Open freezing is the process of freezing fresh produce, baked goods, and other foods in such a way that you can easily use only what you need instead of the whole package. It’s a great way to make the most of your time, effort, and grocery money and fill your freezer with homemade convenience items.
You’ve had such a fun day berry picking with the kids. You think, it would be great to stash a bunch of these berries away for the winter. Then we could enjoy berries for all kinds of recipes.
Upon returning home, you carefully wash and package a large bag of berries, thrilled that you’ll have a source of sunshiny goodness for months to come.
A few weeks later you go to the freezer. You just want a handful of berries to throw into a smoothie. But, what the…? The berries are frozen in a solid chunk. One very large solid chunk.
You can either thaw the entire bag — and figure out what to do with ALL THOSE BERRIES right now! — or you can try to chisel off what you need and hope you don’t poke your eye out.
Surely there’s a better way to freezing foods so that you can conveniently use them later, right?
Yes, there is a better way and it won’t take long. What you’re looking for is the process of mimicking a commercially flash frozen process at home, otherwise known as open freezing.
The difference between flash freezing and open freezing
Scientifically, flash freezing involves cryogenic temperatures. Obviously, your kitchen is not that high tech. But you can approximate the “flash freezing” process at home; its technical term is open freezing.
The process is really quite simple. Freeze perishable food items in single layers on trays so that they are independently frozen, not clinging together in a frozen clump. Once they are strong and independent, you can package them together in a ziptop freezer bag or freezer-safe container and return them to the freezer for longer storage. In doing so, you avoid having to thaw a huge lump of something.
Foods that are great for open freezing:
Flash freezing works well for a number of food items, besides the aforementioned berries. You can open freeze food items like hamburger patties, taquitos, sliced chicken strips, scones, cinnamon rolls, and chocolate butterhorns. Open freezing is also good for freezing a variety of fresh produce, like mushrooms, sliced onion, bell pepper strips, banana slices, cherries, and other fruits like pineapple or mango.
These recipes make good use of open freezing:
- Chocolate Butterhorns
- Cinnamon Roll Convenience Without the Can
- Maple Oat Scones
- Making Burger Patties for the Freezer
- Easy Chicken Strips for the Freezer
- Easy Chicken and Cheese Flautas
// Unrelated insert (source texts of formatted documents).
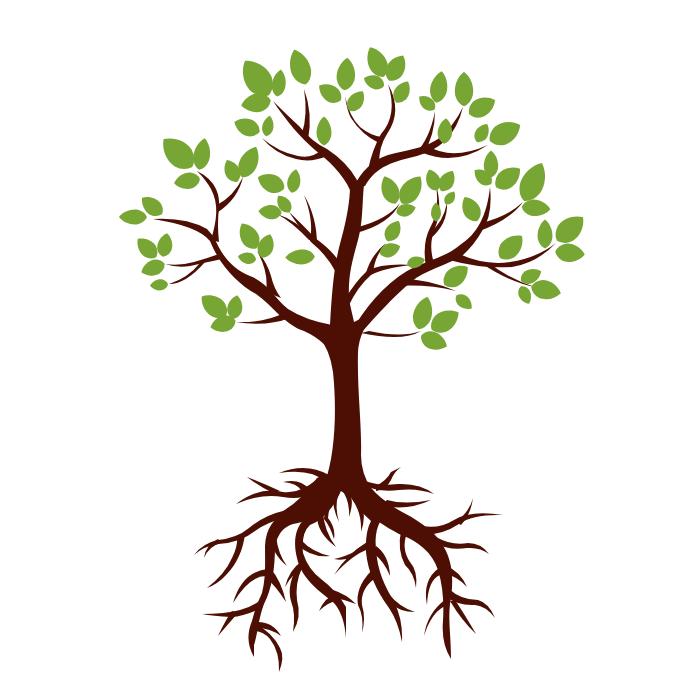
<!DOCTYPE html>
<html lang="en">
<head>
<meta charset="utf-8">
<title>Tree with roots and green leaves</title>
<style>
:root { --paper: #ffffff; --bark: #4d0f04; --leaf: #78a635; }
html, body { margin: 0; background: var(--paper); overflow: hidden; }
.tree { display: block; width: 700px; height: 700px; }
.wood { fill: var(--bark); }
.leaves { fill: var(--leaf); }
</style>
</head>
<body>
<svg class="tree" viewBox="0 0 700 700" role="img" aria-label="Tree with spreading branches, green leaves and bare roots">
<defs>
<path id="leaf" d="M0-20C9-14 14-3 12 7Q9 17 0 20Q-9 17-12 7C-14-3-9-14 0-20Z"/>
</defs>

<g class="wood">
<g id="trunk">
<path d="M325 482C335 455 337 410 333 372Q330 350 318 335L330 325C332 290 334 265 341 240C347 218 350 200 350 186L357 180L364 184C362 205 363 222 358 240C352 262 348 275 349 300L354 322L378 310Q359 330 358 352C357 390 362 425 361 455Q361 474 372 490L346 494Z"/>
</g>

<g id="crown-branches">
<!-- left limb -->
<path d="M336 360Q326 341 304 331C285 325 272 305 256 294C238 284 220 266 210 241Q198 226 153 219Q186 217 207 229L214 237C220 252 230 268 250 276C268 283 275 299 288 309Q305 320 332 325Z"/>
<path d="M211 240C217 220 219 204 211 189Q206 180 197 171Q211 178 216 189Q220 198 219 208Q217 224 219 242Z"/>
<path d="M217 205Q234 196 243 177Q238 199 218 212Z"/>
<path d="M222 259Q203 263 190 266Q177 268 165 264Q180 266 194 262Q208 258 219 254Z"/>
<path d="M200 263Q188 278 169 284Q186 284 205 262Z"/>
<path d="M266 292Q269 272 257 251Q267 262 271 276Q274 289 281 298Z"/>
<path d="M290 318Q266 327 236 322Q264 323 284 313Z"/>
<!-- middle left -->
<path d="M337 274Q327 255 312 243Q300 229 289 212Q300 222 315 238Q332 250 341 264Z"/>
<path d="M310 241Q314 220 304 195Q317 217 317 245Z"/>
<path d="M309 240Q292 222 277 214Q296 220 314 239Z"/>
<!-- top left limb -->
<path d="M350 190C343 174 328 160 315 150C301 138 287 122 273 101Q288 116 299 126Q312 142 327 149Q347 162 357 180Z"/>
<path d="M302 133Q308 115 304 89Q313 113 308 140Z"/>
<path d="M327 156Q311 163 296 159Q275 154 262 138Q278 152 298 156Q312 159 321 150Z"/>
<!-- top right limb -->
<path d="M353 188C361 172 372 160 388 155C410 149 422 149 438 139Q454 126 463 107Q458 128 445 141Q434 151 417 156C395 161 376 166 365 186Z"/>
<path d="M368 170Q372 150 381 134Q398 115 388 84Q403 111 387 134Q379 146 379 164Z"/>
<path d="M379 143Q362 135 351 118Q347 111 345 96Q349 116 360 127Q371 136 382 137Z"/>
<path d="M416 153Q430 138 435 111Q435 136 423 154Z"/>
<path d="M428 146Q452 161 488 145Q456 166 423 153Z"/>
<!-- right limb -->
<path d="M350 334C366 306 383 286 407 271C428 260 446 257 460 245C477 234 487 216 490 187Q493 215 482 231Q475 244 462 256C445 266 425 270 411 282C393 297 378 314 360 334Z"/>
<path d="M481 223Q507 217 523 202Q509 221 477 232Z"/>
<path d="M455 252Q483 266 510 262Q537 258 556 243Q537 263 512 267Q482 269 449 260Z"/>
<path d="M489 263Q511 280 535 287Q509 282 481 263Z"/>
<path d="M426 267Q422 243 430 228Q440 211 436 185Q443 209 435 228Q428 245 434 263Z"/>
<path d="M430 232Q443 223 447 203Q448 224 430 239Z"/>
<path d="M402 279Q428 279 456 291Q428 284 395 286Z"/>
<path d="M369 331Q402 338 421 331Q403 342 361 333Z"/>
<!-- middle right -->
<path d="M345 299Q356 281 367 271Q382 263 412 265Q384 268 371 275Q358 286 348 307Z"/>
<path d="M366 273Q371 255 386 243Q374 257 373 274Z"/>
<path d="M358 227Q388 219 400 203Q390 224 356 233Z"/>
</g>

<g id="roots">
<!-- left main root -->
<path d="M328 474C322 495 309 512 288 517Q267 522 255 531Q240 543 218 544Q204 546 194 555Q203 543 218 540Q237 538 249 528Q265 515 283 511Q303 499 317 478Z"/>
<path d="M340 482C329 503 313 522 293 524Q279 528 275 546C275 568 272 589 264 604C258 620 258 633 254 645L254 657Q244 640 252 621Q256 605 262 593C266 577 265 563 265 546Q266 520 289 511Q309 505 323 480Z"/>
<path d="M328 483Q309 502 283 497Q261 493 236 504Q260 486 283 492Q304 494 323 473Z"/>
<path d="M273 493Q260 487 247 477Q263 483 280 491Z"/>
<path d="M326 482Q311 468 279 473Q306 462 329 475Z"/>
<path d="M302 491Q297 483 283 482Q300 478 309 489Z"/>
<path d="M245 534Q242 558 227 574Q218 584 207 588Q225 574 232 558Q238 546 237 537Z"/>
<path d="M266 576Q249 576 233 603Q242 572 267 569Z"/>
<path d="M270 568Q281 580 286 602Q275 585 268 580Z"/>
<path d="M276 536Q278 554 287 566Q272 554 270 536Z"/>
<path d="M263 607Q246 616 231 617Q213 616 202 614Q225 614 240 610Q253 607 263 598Z"/>
<path d="M238 613Q229 623 218 636Q226 619 232 611Z"/>
<path d="M255 624Q272 632 280 648Q285 657 279 672Q280 652 270 639Q263 631 254 631Z"/>
<path d="M258 622Q273 622 281 636Q270 628 257 628Z"/>
<path d="M221 543Q209 546 204 558Q206 544 218 539Z"/>
<!-- centre left root -->
<path d="M344 482C338 504 323 520 310 525Q301 533 303 553Q308 569 321 579Q337 591 346 607L346 638Q344 612 332 601C317 590 301 577 297 558C293 542 295 528 305 518Q323 504 334 484Z"/>
<path d="M302 568Q295 583 297 600Q302 617 293 632Q296 614 291 601Q286 584 300 562Z"/>
<path d="M305 568Q293 572 285 587Q289 570 302 561Z"/>
<path d="M333 590Q346 594 356 604Q343 599 329 597Z"/>
<path d="M337 601Q328 602 319 611Q325 597 336 594Z"/>
<path d="M301 540Q312 552 330 556Q311 558 298 545Z"/>
<path d="M323 512Q324 531 336 547Q317 533 317 516Z"/>
<path d="M336 493Q329 505 328 518Q336 528 334 539Q330 526 324 519Q325 505 330 492Z"/>
<path d="M342 485Q333 502 339 522Q329 502 336 484Z"/>
<path d="M346 486Q356 497 349 517Q350 500 341 489Z"/>
<!-- centre right root -->
<path d="M350 484Q359 500 370 512L381 520Q374 532 376 548C377 571 385 586 394 602Q403 619 402 642Q398 621 389 608C376 590 368 572 366 552Q365 532 371 521Q356 508 345 487Z"/>
<path d="M369 549Q353 554 334 575Q347 554 367 542Z"/>
<path d="M352 557Q344 561 334 559Q347 556 356 551Z"/>
<path d="M374 579Q360 590 362 605Q366 618 362 633Q364 616 358 605Q355 588 371 571Z"/>
<path d="M389 594Q399 607 415 612Q400 612 387 602Z"/>
<path d="M376 546Q389 555 390 576Q384 561 374 554Z"/>
<path d="M358 497Q368 512 361 532Q362 513 352 499Z"/>
<!-- right main root -->
<path d="M359 472C370 489 383 502 404 513C423 523 439 535 446 551C454 568 453 587 450 604C448 620 451 636 451 659Q441 643 443 621C444 603 443 586 438 570C432 552 418 541 399 534C377 522 358 509 345 488Z"/>
<path d="M362 479Q376 487 398 484Q420 483 434 494Q418 488 399 490Q377 493 359 483Z"/>
<path d="M376 486Q387 480 391 472L401 467Q394 472 391 480Q386 490 376 491Z"/>
<path d="M387 500Q405 505 431 500Q405 512 381 505Z"/>
<path d="M412 523Q435 532 454 520Q470 510 503 515Q473 514 459 524Q438 538 412 534Z"/>
<path d="M456 522Q470 511 473 498Q471 514 461 525Z"/>
<path d="M436 537Q452 546 468 543Q481 543 489 554Q480 547 467 548Q450 551 434 543Z"/>
<path d="M407 533Q401 549 410 562Q418 571 416 588Q414 573 405 565Q397 550 401 531Z"/>
<path d="M446 566Q460 571 467 587Q457 576 443 573Z"/>
<path d="M449 589Q461 600 478 600Q489 603 495 618Q486 606 475 605Q458 606 445 596Z"/>
<path d="M455 600Q465 615 476 634Q462 621 450 601Z"/>
<path d="M445 606Q431 613 424 636Q427 613 446 599Z"/>
<path d="M440 575Q428 580 427 605Q422 580 439 568Z"/>
</g>
</g>

<g class="leaves">
<g id="leaves-top">
<use href="#leaf" transform="translate(257 78) rotate(-35) scale(1.05)"/>
<use href="#leaf" transform="translate(279 83) rotate(8) scale(.55 .68)"/>
<use href="#leaf" transform="translate(300 67) rotate(-18) scale(.8 .92)"/>
<use href="#leaf" transform="translate(256 103) rotate(-100) scale(.75)"/>
<use href="#leaf" transform="translate(247 127) rotate(-68) scale(.68)"/>
<use href="#leaf" transform="translate(268 126) rotate(10) scale(.45 .52)"/>
<use href="#leaf" transform="translate(324 131) scale(.6 .72)"/>
<use href="#leaf" transform="translate(346 74) rotate(5) scale(.74 .82)"/>
<use href="#leaf" transform="translate(330 93) rotate(-55) scale(.66)"/>
<use href="#leaf" transform="translate(356 101) rotate(35) scale(.6)"/>
<use href="#leaf" transform="translate(377 62) rotate(-25) scale(.74 .82)"/>
<use href="#leaf" transform="translate(396 68) rotate(30) scale(.72)"/>
<use href="#leaf" transform="translate(374 82) rotate(-70) scale(.54)"/>
<use href="#leaf" transform="translate(402 92) rotate(30) scale(.6)"/>
<use href="#leaf" transform="translate(439 87) rotate(10) scale(.68 .8)"/>
<use href="#leaf" transform="translate(464 89) scale(.74 .86)"/>
<use href="#leaf" transform="translate(427 103) rotate(-50) scale(.5)"/>
<use href="#leaf" transform="translate(482 107) rotate(62) scale(.74)"/>
<use href="#leaf" transform="translate(445 131) rotate(5) scale(.58 .64)"/>
<use href="#leaf" transform="translate(505 133) rotate(62) scale(.86)"/>
<use href="#leaf" transform="translate(482 133) rotate(30) scale(.52)"/>
</g>
<g id="leaves-left">
<use href="#leaf" transform="translate(178 153) rotate(-46) scale(1)"/>
<use href="#leaf" transform="translate(202 154) rotate(10) scale(.66 .8)"/>
<use href="#leaf" transform="translate(187 181) rotate(-100) scale(.66)"/>
<use href="#leaf" transform="translate(249 162) rotate(25) scale(.72 .84)"/>
<use href="#leaf" transform="translate(232 171) rotate(-25) scale(.6)"/>
<use href="#leaf" transform="translate(133 217) rotate(-90) scale(.6 .7)"/>
<use href="#leaf" transform="translate(152 206) rotate(-50) scale(.65)"/>
<use href="#leaf" transform="translate(147 248) rotate(-45) scale(.65)"/>
<use href="#leaf" transform="translate(165 245) rotate(10) scale(.6)"/>
<use href="#leaf" transform="translate(153 268) rotate(-110) scale(.62)"/>
<use href="#leaf" transform="translate(159 285) rotate(-95) scale(.45)"/>
<use href="#leaf" transform="translate(214 306) rotate(-52) scale(.78)"/>
<use href="#leaf" transform="translate(235 307) rotate(10) scale(.6)"/>
<use href="#leaf" transform="translate(223 324) rotate(-105) scale(.65)"/>
<use href="#leaf" transform="translate(249 236) rotate(-30) scale(.72)"/>
<use href="#leaf" transform="translate(266 246) rotate(20) scale(.62)"/>
<use href="#leaf" transform="translate(247 258) rotate(-80) scale(.46)"/>
<use href="#leaf" transform="translate(271 183) rotate(-66) scale(.72)"/>
<use href="#leaf" transform="translate(294 181) rotate(10) scale(.52 .6)"/>
<use href="#leaf" transform="translate(270 212) rotate(-85) scale(.58)"/>
<use href="#leaf" transform="translate(284 204) rotate(-35) scale(.5)"/>
<use href="#leaf" transform="translate(300 257) rotate(-92) scale(.6 .74)"/>
</g>
<g id="leaves-right">
<use href="#leaf" transform="translate(390 190) rotate(-22) scale(.68 .74)"/>
<use href="#leaf" transform="translate(411 190) rotate(35) scale(.76 .82)"/>
<use href="#leaf" transform="translate(406 210) rotate(75) scale(.5)"/>
<use href="#leaf" transform="translate(433 180) rotate(-20) scale(.56)"/>
<use href="#leaf" transform="translate(447 181) rotate(30) scale(.58)"/>
<use href="#leaf" transform="translate(450 198) rotate(35) scale(.38)"/>
<use href="#leaf" transform="translate(436 212) scale(.4 .48)"/>
<use href="#leaf" transform="translate(393 231) rotate(30) scale(.58)"/>
<use href="#leaf" transform="translate(390 250) rotate(70) scale(.54)"/>
<use href="#leaf" transform="translate(471 209) rotate(-28) scale(.68)"/>
<use href="#leaf" transform="translate(491 164) scale(.58 .68)"/>
<use href="#leaf" transform="translate(483 177) rotate(-50) scale(.54)"/>
<use href="#leaf" transform="translate(508 178) rotate(52) scale(.76)"/>
<use href="#leaf" transform="translate(533 182) rotate(25) scale(.92 1.05)"/>
<use href="#leaf" transform="translate(536 208) rotate(95) scale(.66 .72)"/>
<use href="#leaf" transform="translate(511 247) rotate(45) scale(.78)"/>
<use href="#leaf" transform="translate(545 234) scale(.6 .72)"/>
<use href="#leaf" transform="translate(570 229) rotate(48) scale(.88)"/>
<use href="#leaf" transform="translate(570 253) rotate(96) scale(.74)"/>
<use href="#leaf" transform="translate(531 276) rotate(65) scale(.56)"/>
<use href="#leaf" transform="translate(546 290) rotate(102) scale(.76)"/>
<use href="#leaf" transform="translate(525 295) rotate(155) scale(.48)"/>
<use href="#leaf" transform="translate(456 276) rotate(52) scale(.74)"/>
<use href="#leaf" transform="translate(464 302) rotate(130) scale(.5)"/>
<use href="#leaf" transform="translate(416 262) rotate(75) scale(.46)"/>
<use href="#leaf" transform="translate(423 313) rotate(15) scale(.74 .84)"/>
<use href="#leaf" transform="translate(445 321) rotate(58) scale(.8)"/>
<use href="#leaf" transform="translate(434 341) rotate(112) scale(.7)"/>
</g>
</g>
</svg>
</body>
</html>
I regularly freeze all the above items. When I want berries for a smoothie or scones for breakfast, I just pull what I need out of the freezer instead of having to thaw an entire package of something. The scones bake up wonderfully first thing in the morning with very little work from me. Love that!
Open freezing foods at home: how to do it
- Prepare your food items: rinse the berries, form the hamburger patties, prepare the rolls, etc.
- Lay them out on parchment-lined cookie sheets. Be sure that your trays fit inside your freezer!
- Place the trays in the freezer, making sure the tray sits level.
- After 20-30 minutes or until the surface of the food item is hard, pull the tray from the freezer and quickly package the food into labeled freezer bags.
- Immediately return the bags to the freezer. Store the bags in the freezer until ready to use.
- Use only as many of the item as you need at a given time.
Practically speaking, I’ve found that my side-by-side freezer works best for flash freezing. Your mileage may vary.
Once you’ve frozen the food items individually, you’ll need to package them for longterm storage. Choose ziptop freezer bags that are thicker than regular ziptop storage bags or freezer-safe containers. These square freezer boxes make stacking easy.